This season with Webb trying to rebuild his career as a Texas Ranger, there are no super stars. There's no one or two guys that the media is going to flock to for answers and there's no single player to dominate the clubhouse.
According to veteran infielder Geoff Blum, 37, who's played on five teams in his 12 years in the majors, having star players can be a mixed blessing.
"If you get the super stars on the team and everybody focuses on those one or two guys and it kind of detracts from the rest of the club house and that makes it kind of interesting throughout the course of the season when you need all 25 guys plus during a 162-game schedule," Blum said.
One guy who could step into a starring role is center fielder Chris Young. But even Chris thinks that's stretch for him and also doesn't see any one guy being "The Man".
"The type of team we have, your not necessarily going to have that guy," Young said, "You're not going to have that one guy that everybody goes to for advise or that one guy that's going to stand up in the middle and tell everybody what they need to do."
Both Blum and Young did mention one name, however, and it wasn't a player.
Manager Kirk Gibson is as close as it comes to Diamondbacks' star power. He's the name everyone around baseball knows and respects for what he's done as a player. And while this is Gibby's first go as a major league manager, he and his highly experienced coaching staff have already earned the ear of the team.
"You look at our coaching staff, those guys carry a lot of weight. If they're going to be talking, we're going to be listening. Those guys have big league experience, World Series experience, All-Star experience. I mean they have some serious street cred that allows them to be able to speak their mind and have us listen," Blum said.
Young also was quick to mention Gibson's name when asked about team leadership, "I think with Kirk (Gibson) being here, he's doing a good job of trying to initiate more of a team attitude -- like a Diamondback Way so to speak -- to try and establish it that way as opposed to having two or three marquee guys that are going to try and carry us."
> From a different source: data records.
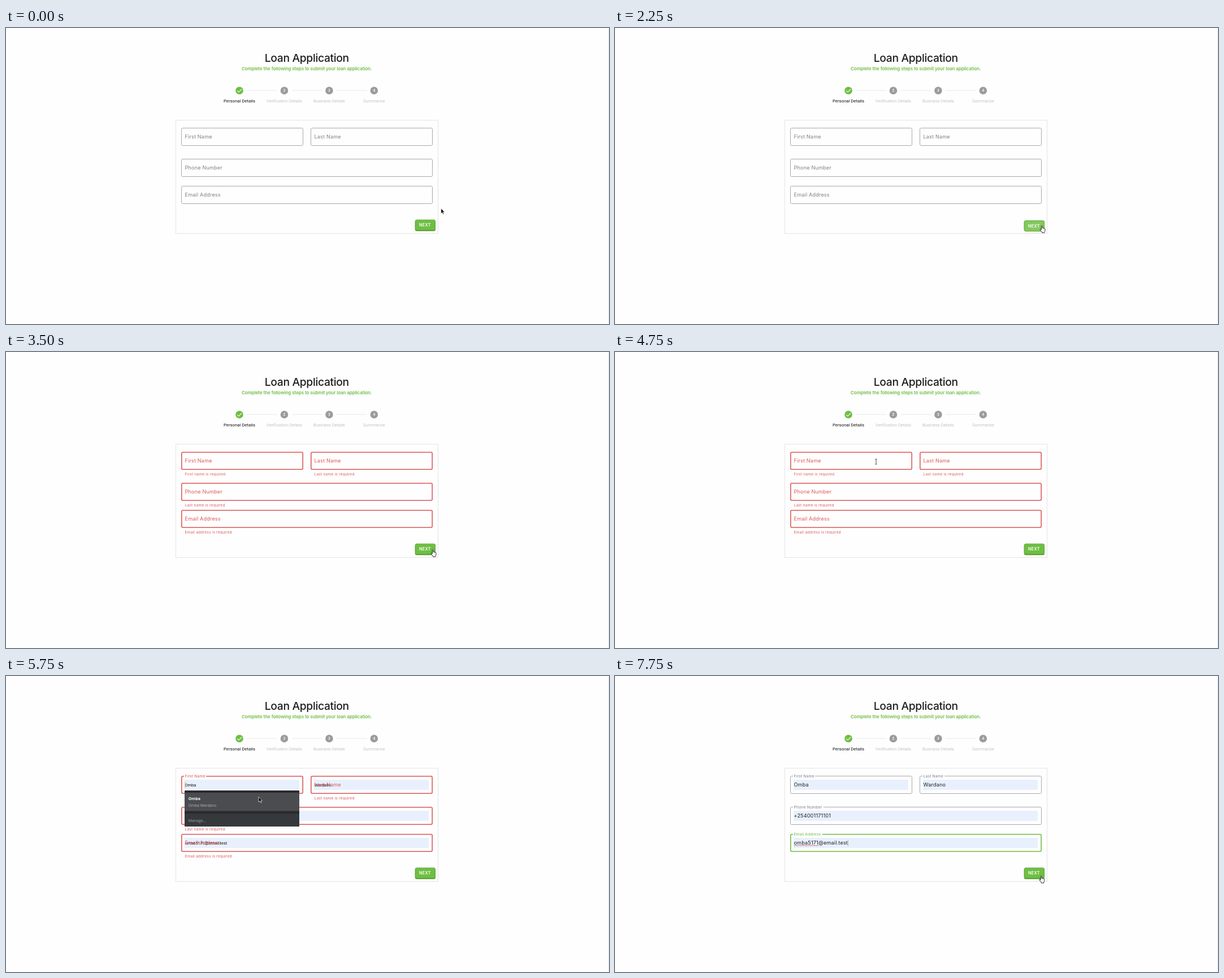
These frames come from a looping animation (1067x525 px, 8 s). An HTML page:

```html
<!DOCTYPE html>
<html lang="en">
<head>
<meta charset="utf-8">
<title>Loan Application</title>
<style>
  html, body { margin: 0; width: 100%; height: 100%; overflow: hidden; background: #fefefe; }
  svg { display: block; width: 1067px; height: 525px; font-family: Inter, sans-serif; }
  .mid { text-anchor: middle; }
  .title { font-size: 19.3px; font-weight: 500; letter-spacing: -.34px; fill: #1d1d1d; }
  .sub { font-size: 8px; font-weight: 600; letter-spacing: -.09px; fill: #6fbe44; }
  .step { font: 300 7.75px Roboto, sans-serif; fill: #a8a8a8; }
  .step.on { font-weight: 400; fill: #111; }
  .num { font: 500 6.7px Roboto, sans-serif; fill: #fff; }
  .label, .value { font-size: 9.1px; letter-spacing: .17px; }
  .value { fill: #222; }
  .value.preview { font: 7.4px Roboto, sans-serif; letter-spacing: 0; fill: #111; }
  .help { font-size: 6.67px; letter-spacing: .17px; fill: #de5f5f; }
  .next { font-size: 7.3px; font-weight: 600; letter-spacing: .3px; fill: #fff; }
  #menu { font: 6.7px "Open Sans", sans-serif; }
</style>
</head>
<body>
<svg viewBox="0 0 1067 525">
  <path d="M1066.5 0V525" stroke="#e6e6e6"/>
  <text class="title mid" x="532.3" y="60">Loan Application</text>
  <text class="sub mid" x="532.3" y="74.8">Complete the following steps to submit your loan application.</text>
  <g id="steps"></g>
  <rect x="300.5" y="163.5" width="464" height="201" fill="none" stroke="#e4e4e4"/>
  <g id="fields"></g>
  <g id="button">
    <rect id="edge" x="723.8" y="341" width="36.2" height="19.2" rx="3" fill="#519a2d"/>
    <rect id="face" x="724.2" y="340.2" width="35.4" height="18.4" rx="2.7" stroke="#5da637" stroke-width=".8"/>
    <text class="next" x="731" y="352.3">NEXT</text>
  </g>
  <path id="caret"/>
  <path id="spell" stroke="#e0525a" stroke-width=".8"/>
  <g id="menu">
    <rect x="316" y="203" width="203" height="64" rx="1" fill="#292a2d"/>
    <rect id="hover" x="316" y="207" width="203" height="32.5" fill="#4b4c4f"/>
    <rect x="316" y="244" width="203" height="23" rx="1" fill="#35393c"/>
    <text x="322.8" y="219.6" font-size="7" font-weight="700" fill="#fff">Omba</text>
    <text x="322.8" y="231.8" fill="#b4b5b8">Omba Wardano</text>
    <text x="322.8" y="258.6" font-size="6.9" fill="#a0a3a6">Manage...</text>
  </g>
  <g id="cursor">
    <path id="arrow" d="M0 0V9.2L2.1 7.3 3.6 10.6 5 10 3.6 6.8H6.4Z" fill="#000" stroke="#fff" stroke-width=".7"/>
    <path id="hand" d="M2.6 7.6V1.4Q2.6 .4 3.5 .4T4.4 1.4V4.6Q6 4.2 6.2 5Q7.6 4.6 7.8 5.5Q9.2 5.2 9.2 6.6V9Q9 10.6 8.2 11.4V12.8H3.6V11.6Q1.6 9.4 .5 7.6Q.4 6.3 1.5 6.5Q2.2 6.9 2.6 7.6Z" fill="#fff" stroke="#111" stroke-width=".9"/>
    <path id="beam" d="M-1.6 0H1.6M0 0V9M-1.6 9H1.6" fill="none" stroke="#222" stroke-width=".8"/>
  </g>
</svg>
<script>
const LOOP = 8000, TICK = 250;
const GREEN = '#6fbe44', RED = '#dc5858', GREY = '#a8a8a8';
const $ = id => document.getElementById(id);
const show = (el, on) => el.setAttribute('opacity', on ? 1 : 0);
const set = (el, attrs) => { for (const k in attrs) el.setAttribute(k, attrs[k]); };

$('steps').innerHTML = ['Personal Details', 'Verification Details', 'Business Details', 'Summarize']
  .map((name, i) => {
    const x = 413 + i * 79.45;
    return (i ? `<path d="M${x - 66.5} 110.8h54" stroke="#dedede" stroke-width=".7"/>` : '') +
      `<circle cx="${x}" cy="111" r="6.8" fill="${i ? '#9b9b9b' : GREEN}"/>` +
      (i ? `<text class="num mid" x="${x}" y="113.4">${i + 1}</text>`
         : `<path d="M${x - 3.8} 111.2l2.6 2.6 5.2-5.3" fill="none" stroke="#fff" stroke-width="1.1"/>`) +
      `<text class="step mid ${i ? '' : 'on'}" x="${x}" y="132.3">${name}</text>`;
  }).join('');

// outer x, y, width, label, notch width, value, helper text
const HEIGHT = 32;
const fields = [
  [310, 177, 216, 'First Name', 39, 'Omba', 'First name is required'],
  [539, 177, 216, 'Last Name', 39, 'Wardano', 'Last name is required'],
  [310, 232, 445, 'Phone Number', 54, '+254001171101', 'Last name is required'],
  [310, 280, 445, 'Email Address', 52, 'omba5171@email.test', 'Email address is required']
].map(([x, y, w, label, notch, value, help]) => {
  const g = document.createElementNS('http://www.w3.org/2000/svg', 'g');
  g.innerHTML = `<rect rx="2.2" fill="none"/>
    <rect x="${x + 5}" y="${y - .5}" height="3" fill="#fefefe"/>
    <rect x="${x + 6}" y="${y + 7}" width="${w - 13}" height="18" fill="#e8f0fe"/>
    <text class="value" x="${x + 6.5}" y="${y + 19.2}">${value}</text>
    <text class="label">${label}</text>
    <text class="help" x="${x + 6.5}" y="${y + 42}">${help}</text>`;
  $('fields').append(g);
  const [box, gap, fill, val, lab, hint] = g.children;
  return { x, y, w, notch, box, gap, fill, val, lab, hint };
});

function drawField(f, { color, float, filled, preview, error, thick }) {
  // the border grows inward
  const line = thick ? 1.6 : 1;
  set(f.box, {
    x: f.x + line / 2, y: f.y + line / 2, width: f.w - line, height: HEIGHT - line,
    stroke: color, 'stroke-width': line
  });
  set(f.gap, { width: f.notch * float ** .8 });
  set(f.lab, {
    transform: `translate(${f.x + 6.5} ${f.y + 19.2 - 15.8 * float}) scale(${1 - .25 * float})`,
    fill: color === GREY ? '#808080' : color
  });
  show(f.fill, filled || preview);
  show(f.val, filled || preview);
  f.val.setAttribute('class', preview ? 'value preview' : 'value');
  show(f.hint, error);
}

// start time, pointer, x, y
const moves = [
  [0, 'arrow', 769.8, 320], [250, 'arrow', 775, 358],
  [1250, 'hand', 737, 343], [1500, 'hand', 747, 348], [1750, 'hand', 751.8, 350.2],
  [4000, 'arrow', 715, 328], [4250, 'arrow', 610, 266], [4500, 'arrow', 505, 212],
  [4750, 'beam', 462, 190], [5500, 'arrow', 459.5, 205.3], [5750, 'arrow', 447, 214.3],
  [6000, 'arrow', 442.3, 217.3], [6750, 'arrow', 520, 250], [7000, 'arrow', 615, 288],
  [7250, 'arrow', 700, 322], [7500, 'arrow', 749, 338], [7750, 'hand', 750.6, 354.2]
];

function draw(t) {
  const pressed = t >= 2250 && t < 2750;
  const error = t >= 2750 && t < 6500;
  const focused = t >= 5000 && error;
  const preview = t >= 5750 && error;
  const filled = t >= 6500;

  fields.forEach((f, i) => {
    const active = filled && i === 3;
    const float = filled ? (t < 6750 && i ? .86 : 1)
      : focused && !i ? (t < 5250 ? .5 : 1) : 0;
    drawField(f, {
      color: error ? RED : active ? GREEN : GREY,
      float, filled, preview, thick: error || active,
      error: error && !(focused && !i)
    });
  });

  const mail = fields[3], left = mail.x + 6.5;
  const end = left + mail.val.getComputedTextLength();
  show($('caret'), focused || filled);
  set($('caret'), filled
    ? { d: `M${end + .3} 290.5v11.5`, stroke: GREEN, 'stroke-width': .7 }
    : { d: 'M317 187v12', stroke: '#d08a80', 'stroke-width': .7 });
  show($('spell'), filled);
  set($('spell'), { d: `M${left} 300.8h${mail.val.getSubStringLength(0, 8)}` });

  set($('button'), { transform: `translate(0 ${pressed ? 1.8 : 0})` });
  set($('face'), { fill: pressed ? '#84c95c' : GREEN });
  set($('edge'), { y: pressed ? 339.6 : 341 });

  show($('menu'), t >= 5250 && error);
  show($('hover'), preview);

  const [, kind, x, y] = moves.filter(m => m[0] <= t).pop();
  set($('cursor'), { transform: `translate(${x} ${y})` });
  for (const id of ['arrow', 'hand', 'beam']) show($(id), id === kind);
}

let start;
function loop(now) {
  start ??= now;
  const t = (now - start) % LOOP;
  draw(t - t % TICK);
  requestAnimationFrame(loop);
}
draw(0);
requestAnimationFrame(loop);
</script>
</body>
</html>
```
Maybe Justin Upton, who turns 24 in August, will step into that starring role. He's clearly the most talented player on the roster but he's a long way from being a super star or even a guy who can command the automatic respect from his teammates. In the meantime, Gibson and his coaching staff along with veterans like Blum, Melvin Mora, Henry Blanco and Mike Hampton will be carrying the leadership load.